New figures have revealed that Burnham Market is the most expensive village to buy a home in Norfolk.

The north Norfolk village remains at the top of the list from 2022, with an average sale price of £990,192, over the 12-month period to May 2023.

Within the same area of Norfolk, Blakeney and Old Hunstanton follow in second and third place with average sale prices more than £130,000 lower than Burnham Market.

Norwich Evening News: The quay at BlakeneyThe quay at Blakeney (Image: Newsquest)

The figures come after a referendum in Burnham Market – nicknamed “Chelsea-on-Sea" because of the large proportion of Londoners with property there – saw villagers overwhelmingly back a bid to limit the number of second homes and holiday lets.

Locals say they are being priced out of the housing market in the village, with young people leaving in search of cheaper options.

Land Registry Data compiled by Savills looked at villages in Norfolk that had 10 or more sales to find the average cost.
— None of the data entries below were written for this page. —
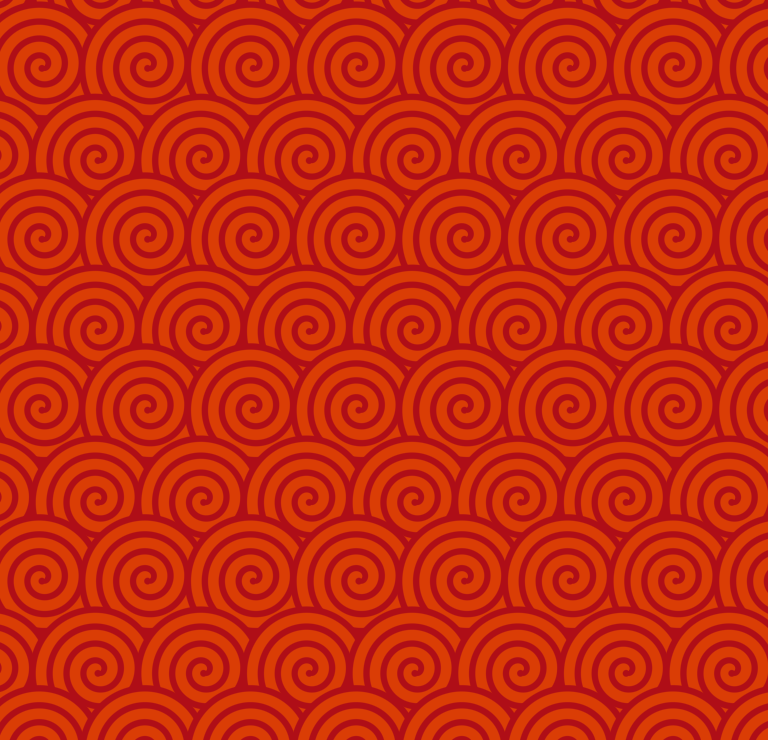
Reproduce this pattern procedurally as a Shadertoy shader.

```glsl
const float TAU = 6.2831853;
const vec3 RED = vec3(0.685, 0.055, 0.09);
const vec3 ORANGE = vec3(0.855, 0.24, 0.02);

// Lengths below are in units of the spacing between neighbours in a row.
const float REPEATS_ACROSS = 7.27;
const float PAIR_HEIGHT = 1.618;              // two staggered rows
const vec2 FIRST_CENTRE = vec2(0.397, 0.622); // from the top left corner
const vec2 ROW_OFFSET = vec2(0.53, 0.873);    // second row of a pair
const float OUTER_RADIUS = 0.588;             // measured to the left
const float PITCH = 0.161;
const float ARM_WIDTH = 0.101;
const float GAP = PITCH - ARM_WIDTH;
const float ARM_END = 1.05;                   // angle below the left side
const float TAIL_RADIUS = 0.032;
const float SOFTNESS = 0.007;

float fill(float dist, float blur) {
    return 1.0 - smoothstep(-blur, blur, dist);
}

// Lays one spiral disc over the colour; y points down.
vec3 paintSpiral(vec3 under, vec2 p, float blur) {
    float r = length(p);
    float angle = r > 0.0 ? atan(-p.y, -p.x) : 0.0;
    angle = mod(angle + ARM_END, TAU) - ARM_END;
    float edge = OUTER_RADIUS - PITCH * angle / TAU;

    // Distance to the nearest turn of the arm
    float turn = mod(edge - r - 0.5 * ARM_WIDTH + 0.5 * PITCH, PITCH) - 0.5 * PITCH;
    float arm = max(abs(turn) - 0.5 * ARM_WIDTH, r - edge);

    // Rounded inner end of the red line
    float tail = length(p - vec2(0.0, 0.025)) - TAIL_RADIUS;
    arm = max(arm, -tail);

    vec3 disc = mix(RED, ORANGE, fill(arm, blur));
    return mix(under, disc, fill(r - edge - GAP, blur));
}

void mainImage(out vec4 fragColor, in vec2 fragCoord) {
    float scale = REPEATS_ACROSS / iResolution.x;
    vec2 p = vec2(fragCoord.x, iResolution.y - fragCoord.y) * scale - FIRST_CENTRE;
    float blur = max(SOFTNESS, 0.8 * scale);
    float pairTop = floor(p.y / PAIR_HEIGHT) * PAIR_HEIGHT;

    // Lower rows cover upper ones, right discs cover left ones
    vec3 colour = RED;
    for (int row = 0; row < 3; row++) {
        vec2 q = p - vec2(0.0, pairTop + float(row / 2) * PAIR_HEIGHT);
        q -= float(row % 2) * ROW_OFFSET;
        q.x = fract(q.x + 0.5) - 0.5;
        for (int column = -1; column <= 1; column++) {
            colour = paintSpiral(colour, q - vec2(float(column), 0.0), blur);
        }
    }
    fragColor = vec4(colour, 1.0);
}
```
Most of the villages on the list sit within either The Broads, north Norfolk coast, or close to Norwich.

Ben Rivett, joint head of residential sales at Savills in Norfolk, said: “All of the villages are very well served, close to the coast or surrounded by wonderful countryside, with pubs, local shops and a good sense of community, alongside quality housing stock."

Horstead with Stanninghall comes in fourth, followed by Wroxham, Saxlingham Nethergate, Horning, Filby, Salhouse and then Barford.
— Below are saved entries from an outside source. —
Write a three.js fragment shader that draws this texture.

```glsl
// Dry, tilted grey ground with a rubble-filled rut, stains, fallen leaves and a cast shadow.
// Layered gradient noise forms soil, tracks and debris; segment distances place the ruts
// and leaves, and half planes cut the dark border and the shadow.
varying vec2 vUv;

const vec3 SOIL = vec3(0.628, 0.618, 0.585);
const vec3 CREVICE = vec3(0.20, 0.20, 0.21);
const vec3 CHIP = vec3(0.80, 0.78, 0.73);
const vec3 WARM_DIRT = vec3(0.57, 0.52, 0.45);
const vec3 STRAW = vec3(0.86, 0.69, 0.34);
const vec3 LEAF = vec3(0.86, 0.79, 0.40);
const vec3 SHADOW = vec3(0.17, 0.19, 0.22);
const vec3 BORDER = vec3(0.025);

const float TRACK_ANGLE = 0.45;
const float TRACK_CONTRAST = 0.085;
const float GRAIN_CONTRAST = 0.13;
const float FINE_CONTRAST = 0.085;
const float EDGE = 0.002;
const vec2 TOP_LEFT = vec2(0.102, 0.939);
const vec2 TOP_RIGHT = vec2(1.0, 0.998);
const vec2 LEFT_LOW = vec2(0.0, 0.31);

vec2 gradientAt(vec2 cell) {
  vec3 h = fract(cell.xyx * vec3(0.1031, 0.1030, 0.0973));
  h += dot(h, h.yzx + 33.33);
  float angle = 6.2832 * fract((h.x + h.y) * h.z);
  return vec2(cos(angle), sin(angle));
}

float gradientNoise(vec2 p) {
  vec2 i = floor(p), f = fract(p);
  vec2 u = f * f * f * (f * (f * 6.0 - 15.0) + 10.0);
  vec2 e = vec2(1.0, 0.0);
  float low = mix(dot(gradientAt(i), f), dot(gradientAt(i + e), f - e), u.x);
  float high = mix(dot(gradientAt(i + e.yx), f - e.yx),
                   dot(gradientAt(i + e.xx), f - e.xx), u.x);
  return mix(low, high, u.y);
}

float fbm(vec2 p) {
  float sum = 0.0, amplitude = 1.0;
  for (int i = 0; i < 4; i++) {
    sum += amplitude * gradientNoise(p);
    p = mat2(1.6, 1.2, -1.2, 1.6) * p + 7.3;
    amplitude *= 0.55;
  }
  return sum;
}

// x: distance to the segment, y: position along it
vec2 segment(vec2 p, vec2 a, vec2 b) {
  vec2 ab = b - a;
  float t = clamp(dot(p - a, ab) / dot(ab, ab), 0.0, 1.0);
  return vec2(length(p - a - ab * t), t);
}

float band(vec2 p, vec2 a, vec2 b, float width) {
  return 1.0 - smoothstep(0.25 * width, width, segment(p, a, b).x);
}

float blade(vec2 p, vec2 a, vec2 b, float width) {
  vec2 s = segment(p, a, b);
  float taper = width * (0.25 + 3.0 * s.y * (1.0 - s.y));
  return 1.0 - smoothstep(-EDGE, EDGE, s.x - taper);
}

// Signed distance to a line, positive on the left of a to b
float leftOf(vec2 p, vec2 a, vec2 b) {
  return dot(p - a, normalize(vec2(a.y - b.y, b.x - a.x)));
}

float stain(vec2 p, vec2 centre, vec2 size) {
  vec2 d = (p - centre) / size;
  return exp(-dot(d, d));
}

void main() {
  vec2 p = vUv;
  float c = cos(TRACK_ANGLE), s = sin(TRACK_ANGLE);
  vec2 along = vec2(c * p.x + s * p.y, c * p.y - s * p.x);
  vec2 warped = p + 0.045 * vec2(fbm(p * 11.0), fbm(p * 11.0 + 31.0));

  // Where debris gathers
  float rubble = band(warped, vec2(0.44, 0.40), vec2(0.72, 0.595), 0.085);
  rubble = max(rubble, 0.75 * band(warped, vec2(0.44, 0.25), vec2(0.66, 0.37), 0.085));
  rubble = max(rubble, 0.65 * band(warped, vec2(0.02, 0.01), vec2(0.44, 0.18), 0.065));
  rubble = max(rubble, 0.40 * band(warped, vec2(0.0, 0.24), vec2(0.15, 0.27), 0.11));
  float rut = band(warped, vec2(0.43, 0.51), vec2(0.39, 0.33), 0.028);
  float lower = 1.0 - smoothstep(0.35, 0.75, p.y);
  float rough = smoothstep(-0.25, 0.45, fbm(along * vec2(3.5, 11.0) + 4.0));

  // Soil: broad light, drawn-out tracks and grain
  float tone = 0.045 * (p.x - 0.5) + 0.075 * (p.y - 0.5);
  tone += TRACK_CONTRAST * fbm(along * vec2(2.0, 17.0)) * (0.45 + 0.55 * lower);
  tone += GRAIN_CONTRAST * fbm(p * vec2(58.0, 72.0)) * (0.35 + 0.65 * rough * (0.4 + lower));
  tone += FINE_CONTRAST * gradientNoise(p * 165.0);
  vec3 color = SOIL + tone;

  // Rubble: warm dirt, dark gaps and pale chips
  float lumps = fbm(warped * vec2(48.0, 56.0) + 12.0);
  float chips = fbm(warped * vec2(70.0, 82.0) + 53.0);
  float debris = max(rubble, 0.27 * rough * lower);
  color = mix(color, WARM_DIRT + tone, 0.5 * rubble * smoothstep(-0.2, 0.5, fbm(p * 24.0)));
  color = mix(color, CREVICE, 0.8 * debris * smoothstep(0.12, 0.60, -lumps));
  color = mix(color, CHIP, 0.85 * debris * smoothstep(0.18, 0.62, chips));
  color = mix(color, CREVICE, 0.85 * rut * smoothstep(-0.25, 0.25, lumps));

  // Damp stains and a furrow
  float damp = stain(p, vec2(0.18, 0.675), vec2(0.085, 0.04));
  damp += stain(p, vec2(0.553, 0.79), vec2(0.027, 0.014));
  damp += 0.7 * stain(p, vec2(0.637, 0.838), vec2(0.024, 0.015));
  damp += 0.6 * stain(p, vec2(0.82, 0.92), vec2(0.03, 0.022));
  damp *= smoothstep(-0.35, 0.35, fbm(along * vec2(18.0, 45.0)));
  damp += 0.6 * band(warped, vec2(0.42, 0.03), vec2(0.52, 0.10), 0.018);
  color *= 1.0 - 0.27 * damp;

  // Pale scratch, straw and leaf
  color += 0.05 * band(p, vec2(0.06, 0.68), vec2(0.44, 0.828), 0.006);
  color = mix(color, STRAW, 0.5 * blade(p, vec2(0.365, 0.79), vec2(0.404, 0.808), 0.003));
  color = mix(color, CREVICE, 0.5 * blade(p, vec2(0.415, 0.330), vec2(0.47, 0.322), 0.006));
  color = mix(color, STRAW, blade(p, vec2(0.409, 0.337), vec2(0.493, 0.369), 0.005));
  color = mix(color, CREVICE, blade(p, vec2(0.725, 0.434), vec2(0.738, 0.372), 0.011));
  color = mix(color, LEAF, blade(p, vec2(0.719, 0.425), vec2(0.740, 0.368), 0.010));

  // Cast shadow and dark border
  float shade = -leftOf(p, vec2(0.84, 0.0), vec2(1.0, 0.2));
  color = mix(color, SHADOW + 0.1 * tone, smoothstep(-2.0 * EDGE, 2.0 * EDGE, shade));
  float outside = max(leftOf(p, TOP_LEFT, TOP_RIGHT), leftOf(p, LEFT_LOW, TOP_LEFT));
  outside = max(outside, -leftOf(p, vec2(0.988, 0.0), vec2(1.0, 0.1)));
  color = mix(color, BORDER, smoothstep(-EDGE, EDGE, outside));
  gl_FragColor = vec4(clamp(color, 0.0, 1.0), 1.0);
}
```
Commenting on the current market, Mr Rivett added: “In general, there has been a softening of prime regional house prices across the UK.

"Looking ahead, underlying demand, especially for properties that are close to amenities and transport connections, remains strong.

Norwich Evening News: Ben Rivett, joint head of residential sales at Savills in NorfolkBen Rivett, joint head of residential sales at Savills in Norfolk (Image: Savills)

"The lifestyle factors that make Norfolk such an attractive place to live will continue to draw people to the area.

"Ongoing economic uncertainty has led to increased price sensitivity – particularly in markets that are more reliant on mortgage borrowing.

"This means we are likely to experience further pressure on pricing for the remainder of the year.

"Properties that are realistically priced continue to command the most interest.”